--- Instructions to follow ---
Scan the material below and copy every line holding the word "height".

--- Extracted material ---
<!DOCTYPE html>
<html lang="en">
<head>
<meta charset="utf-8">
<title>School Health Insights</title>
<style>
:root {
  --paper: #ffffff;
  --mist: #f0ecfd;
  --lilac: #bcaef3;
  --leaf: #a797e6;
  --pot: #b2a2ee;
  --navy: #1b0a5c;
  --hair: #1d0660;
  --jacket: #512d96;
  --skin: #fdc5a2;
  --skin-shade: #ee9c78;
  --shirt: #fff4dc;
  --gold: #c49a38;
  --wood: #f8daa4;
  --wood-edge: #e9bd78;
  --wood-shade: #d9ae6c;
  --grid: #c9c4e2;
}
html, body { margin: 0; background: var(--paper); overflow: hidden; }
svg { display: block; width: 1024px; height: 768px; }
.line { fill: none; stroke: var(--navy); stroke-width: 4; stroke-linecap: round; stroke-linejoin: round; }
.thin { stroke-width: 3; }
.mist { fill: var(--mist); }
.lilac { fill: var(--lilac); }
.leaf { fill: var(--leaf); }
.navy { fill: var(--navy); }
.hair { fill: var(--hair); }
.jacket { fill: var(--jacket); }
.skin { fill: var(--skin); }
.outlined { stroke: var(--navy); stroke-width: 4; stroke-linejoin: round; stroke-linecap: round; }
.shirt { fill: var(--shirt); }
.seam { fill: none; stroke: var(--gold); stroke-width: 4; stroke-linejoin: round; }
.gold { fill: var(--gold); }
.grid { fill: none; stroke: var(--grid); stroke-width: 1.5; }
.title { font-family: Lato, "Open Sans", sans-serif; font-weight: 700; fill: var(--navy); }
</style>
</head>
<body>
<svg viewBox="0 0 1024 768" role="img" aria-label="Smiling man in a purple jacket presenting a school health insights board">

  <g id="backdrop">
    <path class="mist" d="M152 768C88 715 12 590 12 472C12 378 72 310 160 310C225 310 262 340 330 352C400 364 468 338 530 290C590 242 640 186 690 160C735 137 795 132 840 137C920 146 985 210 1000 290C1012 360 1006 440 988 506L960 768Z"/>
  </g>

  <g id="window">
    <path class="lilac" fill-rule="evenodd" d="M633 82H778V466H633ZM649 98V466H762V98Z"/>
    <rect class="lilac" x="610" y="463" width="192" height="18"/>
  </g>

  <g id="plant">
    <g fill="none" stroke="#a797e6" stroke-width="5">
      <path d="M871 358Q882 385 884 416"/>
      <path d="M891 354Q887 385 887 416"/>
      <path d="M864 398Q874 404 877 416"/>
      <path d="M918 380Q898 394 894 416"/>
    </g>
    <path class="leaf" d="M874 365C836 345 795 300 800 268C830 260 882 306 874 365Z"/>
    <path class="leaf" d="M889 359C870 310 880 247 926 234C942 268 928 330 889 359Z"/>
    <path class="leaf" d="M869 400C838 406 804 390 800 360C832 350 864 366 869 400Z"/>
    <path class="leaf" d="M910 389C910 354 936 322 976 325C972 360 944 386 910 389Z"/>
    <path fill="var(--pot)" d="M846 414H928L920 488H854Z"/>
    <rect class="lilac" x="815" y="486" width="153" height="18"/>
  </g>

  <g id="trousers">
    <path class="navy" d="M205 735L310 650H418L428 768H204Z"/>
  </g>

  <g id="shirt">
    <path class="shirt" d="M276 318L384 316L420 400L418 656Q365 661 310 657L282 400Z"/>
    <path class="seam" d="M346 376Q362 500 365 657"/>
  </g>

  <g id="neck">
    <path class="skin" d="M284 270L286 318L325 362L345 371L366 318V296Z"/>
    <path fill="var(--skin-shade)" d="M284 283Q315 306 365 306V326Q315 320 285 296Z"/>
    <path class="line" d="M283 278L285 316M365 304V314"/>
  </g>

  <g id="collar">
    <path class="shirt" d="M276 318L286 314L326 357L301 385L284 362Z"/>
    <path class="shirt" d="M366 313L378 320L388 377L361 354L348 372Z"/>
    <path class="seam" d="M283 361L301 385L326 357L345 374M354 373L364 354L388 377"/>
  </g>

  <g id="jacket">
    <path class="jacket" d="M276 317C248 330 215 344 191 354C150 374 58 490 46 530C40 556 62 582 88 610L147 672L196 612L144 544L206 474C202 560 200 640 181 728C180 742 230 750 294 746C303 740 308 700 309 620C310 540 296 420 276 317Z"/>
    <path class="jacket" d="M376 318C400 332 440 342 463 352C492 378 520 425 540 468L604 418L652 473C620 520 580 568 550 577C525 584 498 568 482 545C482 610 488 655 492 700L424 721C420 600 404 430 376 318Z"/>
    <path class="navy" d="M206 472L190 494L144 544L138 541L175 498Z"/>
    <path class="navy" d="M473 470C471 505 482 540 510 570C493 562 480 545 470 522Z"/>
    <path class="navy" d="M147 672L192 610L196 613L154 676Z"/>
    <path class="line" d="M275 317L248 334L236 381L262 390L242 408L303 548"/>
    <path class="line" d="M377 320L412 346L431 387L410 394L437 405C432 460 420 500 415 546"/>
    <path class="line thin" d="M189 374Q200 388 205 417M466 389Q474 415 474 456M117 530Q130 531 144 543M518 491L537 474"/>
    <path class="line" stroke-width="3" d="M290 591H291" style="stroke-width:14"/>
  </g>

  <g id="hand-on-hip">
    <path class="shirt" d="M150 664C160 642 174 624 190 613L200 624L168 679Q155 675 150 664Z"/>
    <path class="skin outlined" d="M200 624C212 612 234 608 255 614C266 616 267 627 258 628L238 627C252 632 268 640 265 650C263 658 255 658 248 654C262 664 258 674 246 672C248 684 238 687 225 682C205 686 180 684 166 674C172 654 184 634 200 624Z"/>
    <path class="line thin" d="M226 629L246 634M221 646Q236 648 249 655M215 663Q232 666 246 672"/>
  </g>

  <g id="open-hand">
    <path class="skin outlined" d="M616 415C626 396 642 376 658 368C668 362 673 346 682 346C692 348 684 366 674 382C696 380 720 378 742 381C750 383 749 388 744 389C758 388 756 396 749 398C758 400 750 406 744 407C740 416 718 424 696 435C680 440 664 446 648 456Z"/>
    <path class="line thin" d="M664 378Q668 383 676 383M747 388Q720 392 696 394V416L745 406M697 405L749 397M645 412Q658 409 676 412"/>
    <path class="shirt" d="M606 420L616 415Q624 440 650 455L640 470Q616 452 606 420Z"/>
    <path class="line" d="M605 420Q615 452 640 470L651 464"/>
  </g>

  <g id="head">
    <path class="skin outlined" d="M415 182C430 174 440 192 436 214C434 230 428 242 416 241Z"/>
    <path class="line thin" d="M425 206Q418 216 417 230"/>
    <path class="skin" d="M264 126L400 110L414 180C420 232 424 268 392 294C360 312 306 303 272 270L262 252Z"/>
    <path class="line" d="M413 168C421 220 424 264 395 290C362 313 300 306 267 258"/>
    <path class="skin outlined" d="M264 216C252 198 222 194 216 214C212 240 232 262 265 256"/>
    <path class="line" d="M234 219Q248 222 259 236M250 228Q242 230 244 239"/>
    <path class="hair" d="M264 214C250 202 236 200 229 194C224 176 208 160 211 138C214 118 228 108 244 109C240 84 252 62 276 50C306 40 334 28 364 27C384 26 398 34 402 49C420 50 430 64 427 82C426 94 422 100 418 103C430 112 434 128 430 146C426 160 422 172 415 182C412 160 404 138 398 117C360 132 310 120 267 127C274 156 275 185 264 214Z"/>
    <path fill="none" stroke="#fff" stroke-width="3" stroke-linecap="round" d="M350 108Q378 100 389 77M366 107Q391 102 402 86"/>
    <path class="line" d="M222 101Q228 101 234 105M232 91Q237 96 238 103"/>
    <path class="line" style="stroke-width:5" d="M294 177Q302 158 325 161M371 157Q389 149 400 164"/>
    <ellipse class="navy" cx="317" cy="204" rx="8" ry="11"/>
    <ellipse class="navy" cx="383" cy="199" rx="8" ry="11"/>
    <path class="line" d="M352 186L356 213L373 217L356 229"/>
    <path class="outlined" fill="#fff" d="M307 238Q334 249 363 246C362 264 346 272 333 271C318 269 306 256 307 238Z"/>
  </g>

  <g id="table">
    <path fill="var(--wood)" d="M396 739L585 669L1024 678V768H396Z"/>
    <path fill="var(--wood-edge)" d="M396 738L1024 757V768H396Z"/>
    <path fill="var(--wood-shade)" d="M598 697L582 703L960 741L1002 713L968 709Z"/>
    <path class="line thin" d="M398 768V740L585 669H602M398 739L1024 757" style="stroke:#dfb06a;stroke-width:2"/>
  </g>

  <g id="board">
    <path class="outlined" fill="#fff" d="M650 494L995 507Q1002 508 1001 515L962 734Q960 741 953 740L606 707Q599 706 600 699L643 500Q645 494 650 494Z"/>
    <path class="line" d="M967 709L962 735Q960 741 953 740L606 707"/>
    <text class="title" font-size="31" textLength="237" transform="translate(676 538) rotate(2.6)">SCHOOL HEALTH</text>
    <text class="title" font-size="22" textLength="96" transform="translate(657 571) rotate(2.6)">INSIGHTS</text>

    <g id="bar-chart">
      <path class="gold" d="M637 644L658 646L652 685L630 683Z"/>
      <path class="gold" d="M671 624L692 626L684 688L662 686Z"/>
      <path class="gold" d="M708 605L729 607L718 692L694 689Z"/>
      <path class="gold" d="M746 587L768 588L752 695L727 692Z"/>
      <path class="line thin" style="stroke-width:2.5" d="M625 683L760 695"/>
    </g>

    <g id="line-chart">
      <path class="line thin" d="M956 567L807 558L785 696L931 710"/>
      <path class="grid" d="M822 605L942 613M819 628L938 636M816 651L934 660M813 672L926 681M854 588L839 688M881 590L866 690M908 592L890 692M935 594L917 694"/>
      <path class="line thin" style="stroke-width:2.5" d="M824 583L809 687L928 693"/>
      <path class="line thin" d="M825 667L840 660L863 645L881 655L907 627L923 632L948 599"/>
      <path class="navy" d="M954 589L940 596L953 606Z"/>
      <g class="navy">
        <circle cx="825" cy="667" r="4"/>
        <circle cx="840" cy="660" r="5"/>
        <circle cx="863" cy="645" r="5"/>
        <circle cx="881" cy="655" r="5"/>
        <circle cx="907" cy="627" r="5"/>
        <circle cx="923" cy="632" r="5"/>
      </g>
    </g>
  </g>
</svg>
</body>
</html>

...

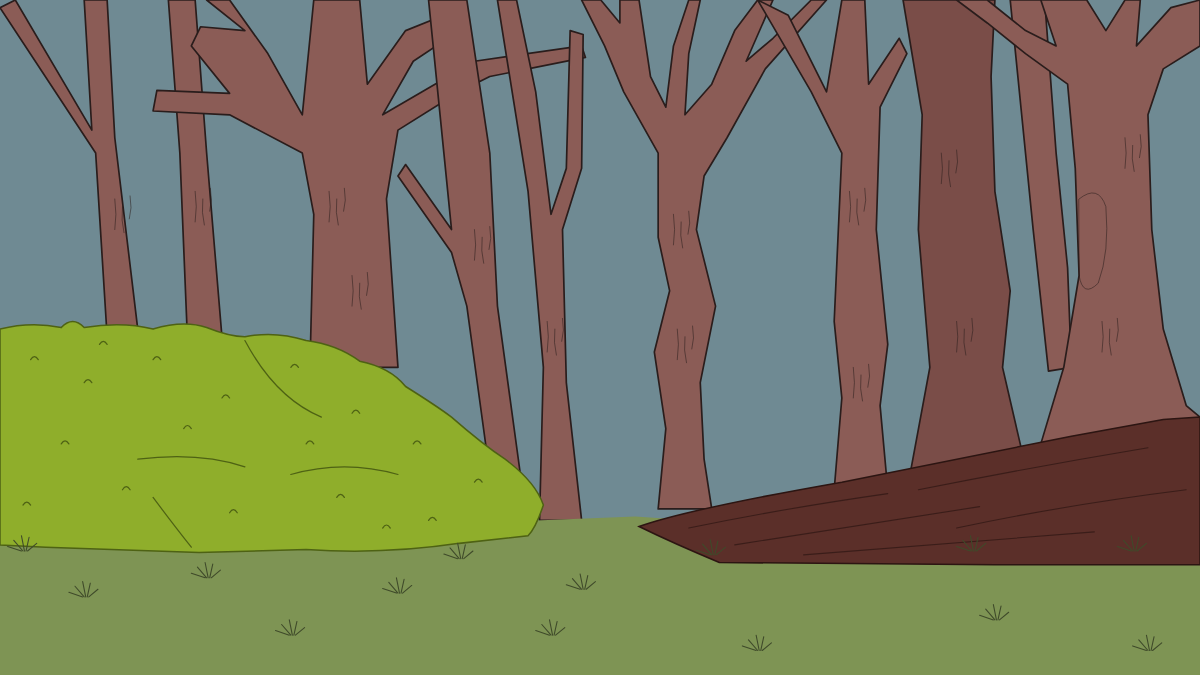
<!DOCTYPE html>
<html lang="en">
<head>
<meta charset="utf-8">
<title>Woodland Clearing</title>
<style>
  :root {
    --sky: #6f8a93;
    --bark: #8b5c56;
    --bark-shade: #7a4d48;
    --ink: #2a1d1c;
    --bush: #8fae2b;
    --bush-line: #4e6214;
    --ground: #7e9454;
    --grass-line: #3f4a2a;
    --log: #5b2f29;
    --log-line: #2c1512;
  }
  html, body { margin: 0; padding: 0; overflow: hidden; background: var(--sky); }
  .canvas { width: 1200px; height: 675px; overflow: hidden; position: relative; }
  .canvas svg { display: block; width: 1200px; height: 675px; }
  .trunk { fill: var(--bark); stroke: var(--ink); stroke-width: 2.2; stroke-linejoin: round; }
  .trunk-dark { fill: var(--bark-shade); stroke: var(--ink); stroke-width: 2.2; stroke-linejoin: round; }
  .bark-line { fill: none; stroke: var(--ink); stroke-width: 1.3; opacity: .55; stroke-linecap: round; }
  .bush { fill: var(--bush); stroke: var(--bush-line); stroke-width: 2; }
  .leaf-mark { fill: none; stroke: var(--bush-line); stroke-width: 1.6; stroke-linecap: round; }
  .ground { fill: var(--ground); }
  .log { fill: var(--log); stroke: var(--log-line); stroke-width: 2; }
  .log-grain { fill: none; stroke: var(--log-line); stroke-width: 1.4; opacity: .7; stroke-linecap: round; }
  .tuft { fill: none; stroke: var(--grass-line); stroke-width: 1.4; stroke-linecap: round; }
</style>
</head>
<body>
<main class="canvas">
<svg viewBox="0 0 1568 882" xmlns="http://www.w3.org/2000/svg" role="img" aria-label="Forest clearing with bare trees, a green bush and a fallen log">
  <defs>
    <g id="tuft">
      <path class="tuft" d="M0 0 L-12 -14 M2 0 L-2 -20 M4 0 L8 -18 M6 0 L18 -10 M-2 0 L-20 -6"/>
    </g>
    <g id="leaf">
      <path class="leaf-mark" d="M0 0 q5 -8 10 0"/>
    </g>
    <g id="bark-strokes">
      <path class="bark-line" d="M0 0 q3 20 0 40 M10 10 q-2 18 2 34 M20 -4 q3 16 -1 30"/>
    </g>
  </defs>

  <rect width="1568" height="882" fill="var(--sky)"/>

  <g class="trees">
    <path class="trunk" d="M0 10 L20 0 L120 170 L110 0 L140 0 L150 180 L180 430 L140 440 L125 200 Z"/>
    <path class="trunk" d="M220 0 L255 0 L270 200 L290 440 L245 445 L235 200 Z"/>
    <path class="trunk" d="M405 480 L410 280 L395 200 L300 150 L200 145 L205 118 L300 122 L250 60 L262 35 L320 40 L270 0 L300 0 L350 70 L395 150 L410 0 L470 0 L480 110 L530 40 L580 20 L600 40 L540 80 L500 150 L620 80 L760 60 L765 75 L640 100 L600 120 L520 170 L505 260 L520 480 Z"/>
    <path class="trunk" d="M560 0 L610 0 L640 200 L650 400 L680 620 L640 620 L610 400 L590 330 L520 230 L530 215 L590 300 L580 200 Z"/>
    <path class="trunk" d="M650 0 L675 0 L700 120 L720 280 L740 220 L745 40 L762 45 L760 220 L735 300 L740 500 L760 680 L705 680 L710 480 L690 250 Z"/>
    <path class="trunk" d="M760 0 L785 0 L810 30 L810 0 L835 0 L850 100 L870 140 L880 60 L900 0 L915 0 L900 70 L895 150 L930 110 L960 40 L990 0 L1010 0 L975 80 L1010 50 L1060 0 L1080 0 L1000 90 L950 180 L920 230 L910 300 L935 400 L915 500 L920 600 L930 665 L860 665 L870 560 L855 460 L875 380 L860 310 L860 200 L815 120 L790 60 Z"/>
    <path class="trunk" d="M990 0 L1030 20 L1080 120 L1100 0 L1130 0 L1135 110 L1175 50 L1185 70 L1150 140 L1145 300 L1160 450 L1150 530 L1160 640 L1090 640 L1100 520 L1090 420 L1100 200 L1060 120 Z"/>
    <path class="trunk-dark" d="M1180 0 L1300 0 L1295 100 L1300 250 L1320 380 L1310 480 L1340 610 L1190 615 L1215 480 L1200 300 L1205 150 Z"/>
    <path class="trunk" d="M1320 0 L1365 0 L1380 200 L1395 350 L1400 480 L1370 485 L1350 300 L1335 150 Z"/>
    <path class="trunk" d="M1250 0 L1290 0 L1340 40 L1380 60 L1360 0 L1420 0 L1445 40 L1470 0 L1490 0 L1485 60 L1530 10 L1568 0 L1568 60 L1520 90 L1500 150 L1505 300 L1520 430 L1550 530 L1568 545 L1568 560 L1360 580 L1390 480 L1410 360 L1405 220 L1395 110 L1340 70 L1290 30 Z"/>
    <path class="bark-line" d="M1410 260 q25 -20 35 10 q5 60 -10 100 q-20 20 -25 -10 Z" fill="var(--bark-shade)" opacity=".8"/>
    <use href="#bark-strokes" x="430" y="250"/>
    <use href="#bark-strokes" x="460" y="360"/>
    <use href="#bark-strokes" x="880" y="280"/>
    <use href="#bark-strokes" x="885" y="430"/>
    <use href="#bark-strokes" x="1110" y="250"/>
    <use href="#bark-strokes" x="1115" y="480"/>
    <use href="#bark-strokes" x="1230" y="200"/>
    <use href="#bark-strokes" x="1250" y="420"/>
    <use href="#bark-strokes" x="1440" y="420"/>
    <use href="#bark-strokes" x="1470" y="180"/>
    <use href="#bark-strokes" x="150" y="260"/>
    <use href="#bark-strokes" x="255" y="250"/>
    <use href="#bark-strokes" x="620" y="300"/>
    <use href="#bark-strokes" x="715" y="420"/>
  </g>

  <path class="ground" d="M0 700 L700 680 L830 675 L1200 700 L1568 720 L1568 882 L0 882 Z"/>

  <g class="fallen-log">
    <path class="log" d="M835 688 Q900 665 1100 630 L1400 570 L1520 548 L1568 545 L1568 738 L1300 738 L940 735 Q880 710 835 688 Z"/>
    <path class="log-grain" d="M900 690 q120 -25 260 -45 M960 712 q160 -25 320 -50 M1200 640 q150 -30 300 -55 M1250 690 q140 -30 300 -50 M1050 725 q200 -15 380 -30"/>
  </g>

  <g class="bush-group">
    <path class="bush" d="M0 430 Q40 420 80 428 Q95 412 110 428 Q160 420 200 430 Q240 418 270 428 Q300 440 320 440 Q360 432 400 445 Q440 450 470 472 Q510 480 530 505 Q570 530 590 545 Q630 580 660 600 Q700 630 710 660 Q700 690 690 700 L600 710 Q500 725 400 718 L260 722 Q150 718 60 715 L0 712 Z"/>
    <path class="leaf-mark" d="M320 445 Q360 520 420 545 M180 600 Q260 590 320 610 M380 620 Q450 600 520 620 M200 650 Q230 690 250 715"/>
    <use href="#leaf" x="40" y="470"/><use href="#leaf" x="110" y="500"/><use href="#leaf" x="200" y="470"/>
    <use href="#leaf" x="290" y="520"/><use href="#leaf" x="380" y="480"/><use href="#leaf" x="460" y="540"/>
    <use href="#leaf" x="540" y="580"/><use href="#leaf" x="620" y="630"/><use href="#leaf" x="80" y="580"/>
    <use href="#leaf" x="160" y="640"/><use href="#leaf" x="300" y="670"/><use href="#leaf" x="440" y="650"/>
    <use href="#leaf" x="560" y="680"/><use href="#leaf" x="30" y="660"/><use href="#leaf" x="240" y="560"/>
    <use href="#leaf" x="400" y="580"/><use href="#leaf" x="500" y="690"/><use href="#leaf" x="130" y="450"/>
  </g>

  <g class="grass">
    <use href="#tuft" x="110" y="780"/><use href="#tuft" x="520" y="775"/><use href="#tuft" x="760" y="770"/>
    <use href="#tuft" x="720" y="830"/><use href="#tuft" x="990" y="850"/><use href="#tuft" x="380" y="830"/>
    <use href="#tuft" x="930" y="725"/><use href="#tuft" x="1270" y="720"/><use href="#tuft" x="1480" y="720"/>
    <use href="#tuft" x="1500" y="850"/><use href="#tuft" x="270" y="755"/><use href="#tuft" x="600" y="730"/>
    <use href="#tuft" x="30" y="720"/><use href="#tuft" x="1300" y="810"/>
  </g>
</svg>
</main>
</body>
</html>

--- Answer to this problem ---
svg { display: block; width: 1024px; height: 768px; }
    <rect class="lilac" x="610" y="463" width="192" height="18"/>
    <rect class="lilac" x="815" y="486" width="153" height="18"/>
  .canvas { width: 1200px; height: 675px; overflow: hidden; position: relative; }
  .canvas svg { display: block; width: 1200px; height: 675px; }
  <rect width="1568" height="882" fill="var(--sky)"/>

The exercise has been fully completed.